  以東亞地區為例,大多數評論家認為,該區的政策制定者正面對著一系列相同的內部和外部問題。就經濟而言,全球一體化和科技發展,已逐漸影響勞動人口,及加劇職業不平等的問題。在社會層面,家庭結構和家庭生活的變化,導致低生育率和加劇人口老化的問題。這些問題對公共開支造成巨大壓力,尤其是養老金、健康和社會支援的範圍。而有新證據顯示,公民對社會福利的期望愈來愈高,包括工資、縮短工時和改善就業保障等。就政府為兒童和老人提供良好居所和看護的角色,大眾期望的改變也是顯而易見的。這些問題都是在經濟增長率下降、技能和生產力差距擴大、以及環境限制的背景下所形成的。

  正如我最近一項與英國約克大學學者進行的研究顯示,在東亞,以公共政策應對社會問題的做法已變得普遍。然而,這些應對的細節仍然存在很大差異,不是僅僅描述目前的經濟和社會的變化就能解釋的。

以公共政策應對社會問題漸普遍

  值得留意的是,自2003年起,中國大陸實施了一系列新的社會政策項目,包括一些重要的健康、社會保障和就業政策改革,令到農民、內部遷徙的民工和城市居民受益。與此同時,中國大陸為所有農村和城市兒童推行免費教育,擴展新移民兒童的教育服務,以及加強低收入城市家庭的房屋福利。這些改變,使中國成為一個更具社會保護性的福利體系。

  事實是,中國並非唯一致力提升人民福祉的國家。韓國在2004年展開的一系列改革中,擴大了其教育體系,使低收入家庭的子女更容易接受高等教育。與此同時,韓國政府最近加強了公共租賃房屋制度,並大大延長了父母的產假,尤其是父親的。加上其於90年代推出的非供款型退休金計劃和就業保險制度,韓國已迅速成為促進整個亞太區社會發展的國際「典範」。

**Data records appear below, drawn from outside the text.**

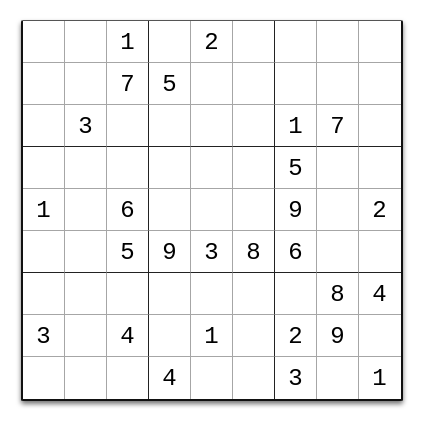
<!DOCTYPE html>
<html lang="en">
<head>
<meta charset="utf-8">
<title>Sudoku</title>
<style>
:root {
  --paper: #fff;
  --digit: #000;
  --frame: #111;
  --frame-top: #555;
  --block-line: #222;
  --cell-line: #a6a6a6;
  --shadow: rgba(0, 0, 0, .55);
}
* { box-sizing: border-box; }
html, body { margin: 0; }
body {
  width: 425px;
  height: 421px;
  padding: 20px 0 0 21px;
  overflow: hidden;
  background: var(--paper);
}
.board {
  width: 382px;
  height: 381px;
  display: grid;
  grid-template: repeat(9, 42px) / repeat(9, 42px);
  background: var(--paper);
  border: 2px solid var(--frame);
  border-top: 1px solid var(--frame-top);
  border-radius: 2px;
  box-shadow: 0 3px 5px var(--shadow);
  font: 24px/43px "Liberation Mono", monospace;
  color: var(--digit);
  text-align: center;
}
.board i {
  height: 42px;
  font-style: normal;
  border-right: 1px solid var(--cell-line);
  border-bottom: 1px solid var(--cell-line);
}
.board i:nth-child(9n + 3), .board i:nth-child(9n + 6) { border-right-color: var(--block-line); }
.board i:nth-child(n + 19):nth-child(-n + 27),
.board i:nth-child(n + 46):nth-child(-n + 54) { border-bottom-color: var(--block-line); }
.board i:nth-child(9n) { border-right: 0; padding-right: 1px; }
.board i:nth-child(n + 73) { border-bottom: 0; }
</style>
</head>
<body>
<main class="board" aria-label="Sudoku puzzle">
  <i></i><i></i><i>1</i><i></i><i>2</i><i></i><i></i><i></i><i></i>
  <i></i><i></i><i>7</i><i>5</i><i></i><i></i><i></i><i></i><i></i>
  <i></i><i>3</i><i></i><i></i><i></i><i></i><i>1</i><i>7</i><i></i>
  <i></i><i></i><i></i><i></i><i></i><i></i><i>5</i><i></i><i></i>
  <i>1</i><i></i><i>6</i><i></i><i></i><i></i><i>9</i><i></i><i>2</i>
  <i></i><i></i><i>5</i><i>9</i><i>3</i><i>8</i><i>6</i><i></i><i></i>
  <i></i><i></i><i></i><i></i><i></i><i></i><i></i><i>8</i><i>4</i>
  <i>3</i><i></i><i>4</i><i></i><i>1</i><i></i><i>2</i><i>9</i><i></i>
  <i></i><i></i><i></i><i>4</i><i></i><i></i><i>3</i><i></i><i>1</i>
</main>
</body>
</html>
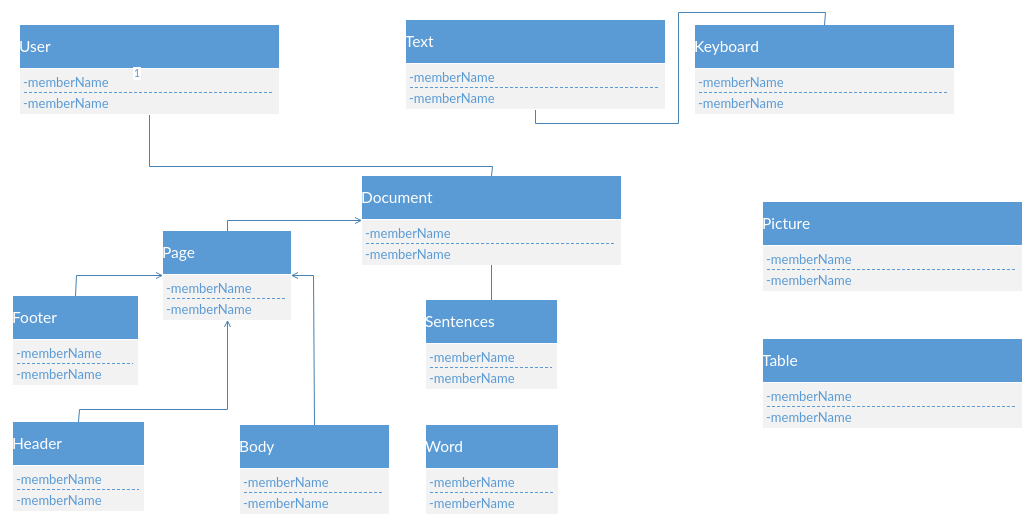
<!DOCTYPE html>
<html lang="en">
<head>
<meta charset="utf-8">
<title>Document editor class diagram</title>
<style>
:root {
  --header: #5b9bd5;
  --panel: #f2f2f2;
  --member: #5b9bd5;
  --line: #4682b4;
  --paper: #ffffff;
}
* { box-sizing: border-box; margin: 0; padding: 0; }
html, body { width: 1035px; height: 527px; overflow: hidden; background: var(--paper); }
.diagram {
  position: relative;
  width: 1035px;
  height: 527px;
  overflow: hidden;
  font-family: Lato, "Open Sans", sans-serif;
}
.connectors { position: absolute; left: 0; top: 0; fill: none; stroke: var(--line); stroke-width: 1; }
.class {
  position: absolute;
  left: var(--x);
  top: var(--y);
  width: var(--w);
  height: 89px;
  display: flex;
  flex-direction: column;
  gap: 1px;
}
.class h2 {
  height: 43px;
  margin-left: 0;
  background: var(--header);
  color: var(--paper);
  font-size: 15.5px;
  font-weight: 400;
  line-height: 43px;
  text-indent: -1px;
  white-space: nowrap;
}
.class ul {
  height: 45px;
  padding: 3px 5px 0 4px;
  background: var(--panel);
  color: var(--member);
  font-size: 13px;
  list-style: none;
}
.class li { height: 21px; line-height: 21px; white-space: nowrap; text-indent: -1px; }
.class li:first-child {
  background: repeating-linear-gradient(90deg, var(--member) 0 3px, transparent 3px 5px) 0 100% / 100% 1px no-repeat;
}
.multiplicity {
  position: absolute;
  left: 133px;
  top: 67px;
  width: 8px;
  height: 13px;
  background: var(--paper);
  color: var(--member);
  font-size: 10.5px;
  line-height: 13px;
  text-align: center;
}
</style>
</head>
<body>
<main class="diagram">
  <section class="class" style="--x:20px;--y:25px;--w:259px"><h2>User</h2><ul><li>-memberName</li><li>-memberName</li></ul></section>
  <section class="class" style="--x:406px;--y:20px;--w:259px"><h2>Text</h2><ul><li>-memberName</li><li>-memberName</li></ul></section>
  <section class="class" style="--x:695px;--y:25px;--w:259px"><h2>Keyboard</h2><ul><li>-memberName</li><li>-memberName</li></ul></section>
  <section class="class" style="--x:362px;--y:176px;--w:259px"><h2>Document</h2><ul><li>-memberName</li><li>-memberName</li></ul></section>
  <section class="class" style="--x:163px;--y:231px;--w:128px"><h2>Page</h2><ul><li>-memberName</li><li>-memberName</li></ul></section>
  <section class="class" style="--x:13px;--y:296px;--w:125px"><h2>Footer</h2><ul><li>-memberName</li><li>-memberName</li></ul></section>
  <section class="class" style="--x:13px;--y:422px;--w:131px"><h2>Header</h2><ul><li>-memberName</li><li>-memberName</li></ul></section>
  <section class="class" style="--x:240px;--y:425px;--w:149px"><h2>Body</h2><ul><li>-memberName</li><li>-memberName</li></ul></section>
  <section class="class" style="--x:426px;--y:300px;--w:131px"><h2>Sentences</h2><ul><li>-memberName</li><li>-memberName</li></ul></section>
  <section class="class" style="--x:426px;--y:425px;--w:132px"><h2>Word</h2><ul><li>-memberName</li><li>-memberName</li></ul></section>
  <section class="class" style="--x:763px;--y:202px;--w:259px"><h2>Picture</h2><ul><li>-memberName</li><li>-memberName</li></ul></section>
  <section class="class" style="--x:763px;--y:339px;--w:259px"><h2>Table</h2><ul><li>-memberName</li><li>-memberName</li></ul></section>
  <span class="multiplicity">1</span>

  <svg class="connectors" width="1035" height="527" viewBox="0 0 1035 527" aria-hidden="true">
    <defs>
      <marker id="arrow" viewBox="0 0 8 8" refX="7" refY="4" markerWidth="8" markerHeight="8" orient="auto">
        <polyline points="1,1 7,4 1,7" fill="none" stroke="#4682b4"/>
      </marker>
    </defs>
    <polyline class="user-document" points="149.5,115 149.5,166.5 492.5,166.5 491.5,176"/>
    <polyline class="text-keyboard" points="535.5,110 535.5,123.5 678.5,123.5 678.5,12.5 825.5,12.5 824.5,25"/>
    <line class="document-sentences" x1="491.5" y1="265" x2="491.5" y2="300"/>
    <g marker-end="url(#arrow)">
      <polyline class="page-document" points="227.5,231 227.5,220.5 361,220.5" marker-end="url(#arrow)"/>
      <polyline class="footer-page" points="75.5,296 76.5,275.5 162,275.5" marker-end="url(#arrow)"/>
      <polyline class="header-page" points="78.5,422 79.5,409.5 227.5,409.5 227.5,321" marker-end="url(#arrow)"/>
      <polyline class="body-page" points="314.5,425 313.5,275.5 292,275.5" marker-end="url(#arrow)"/>
    </g>
  </svg>
</main>
</body>
</html>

  其他看似是「不可能」會大幅發展社會福利的國家,也在社會決策中表現出相當大的改變。例如,一直面對經濟及人口老化問題的日本,仍然設法增加在公共醫療保健系統的公共投資,並通過了重要法案,使國民更容易入住公共房屋。與此同時,日本在2000年將支付給母親的產假替代收入提高了三分之二,並在2016年實施了比世界上任何國家也要慷慨的父親帶薪侍產假政策。

  過去一直以謹慎理財聞名的新加坡政府,也將公共醫療支出,從1990年佔政府總支出的9%,提高到2016年的14%。此外,新加坡政府於2003年改善小學和中學層面的「強制性教育」,同時持續對畢業生和研究生的支援。如韓國和日本,新加坡於2008年,將女士侍產假延長至16周-高於國際勞工組織的最低標準。隨著新加坡取消二孩政策,擁有兩個以上子女的父母可享受有薪產假。

  與其他東亞社會的福利政策發展相比,香港愈來愈滯後。我們從政策檔案和國際數據中可證明這點。事實上,我們發現香港自1990年代起,再也沒有一個突破性的福利政策改革。相反,香港絕大多數社會政策都採取了更為保守,只出現零碎的變化。

  儘管香港在老年收入保障和失業保障出現了大量的政策創新,我們的福利政策仍主要依靠入息審查制度,及具有低福利水平和嚴格的工作優先的特點。2000年推出的強制性公積金計劃,旨在長遠地減少社會對政府福利政策的依賴。然而,它引起了不少批評,如投資回報率低,及對低收入者的保護不足等。此外,本港的私人醫療開支,繼續佔整體醫療支出約50%,加上產假及公共育兒服務不足等問題,香港政策制定者正面對嚴峻的挑戰。而曾經是香港社會保障的標誌 ─ 公共房屋制度 ─ 亦正被收緊。

  面對所有東亞國家政府均面對的問題,為何歷屆香港政府的政策會與它們不同? 

  我們需要更有系統性的證據來全面回答這問題。一些就東亞社會政策發展歷史作的研究,也許能給予我們一些啟示,及幫助我們展開進一步的調查。這些研究指出政治組織的作用,包括工會和社會運動,以及一些既定的政策如何限制政策制定者的決定。相反,「制度粘性」往往能迫使他們利用重大危機和其他「機會之窗」來實踐有意義的變革。與其他東亞社會相比,我們需要充分了解香港社會政策的歷史因素。只有這樣,我們才有更好的機會影響決策者的選擇。。

  本文根據一篇將於年末發表在學術期刊《社會政策與社會》的研究論文所撰。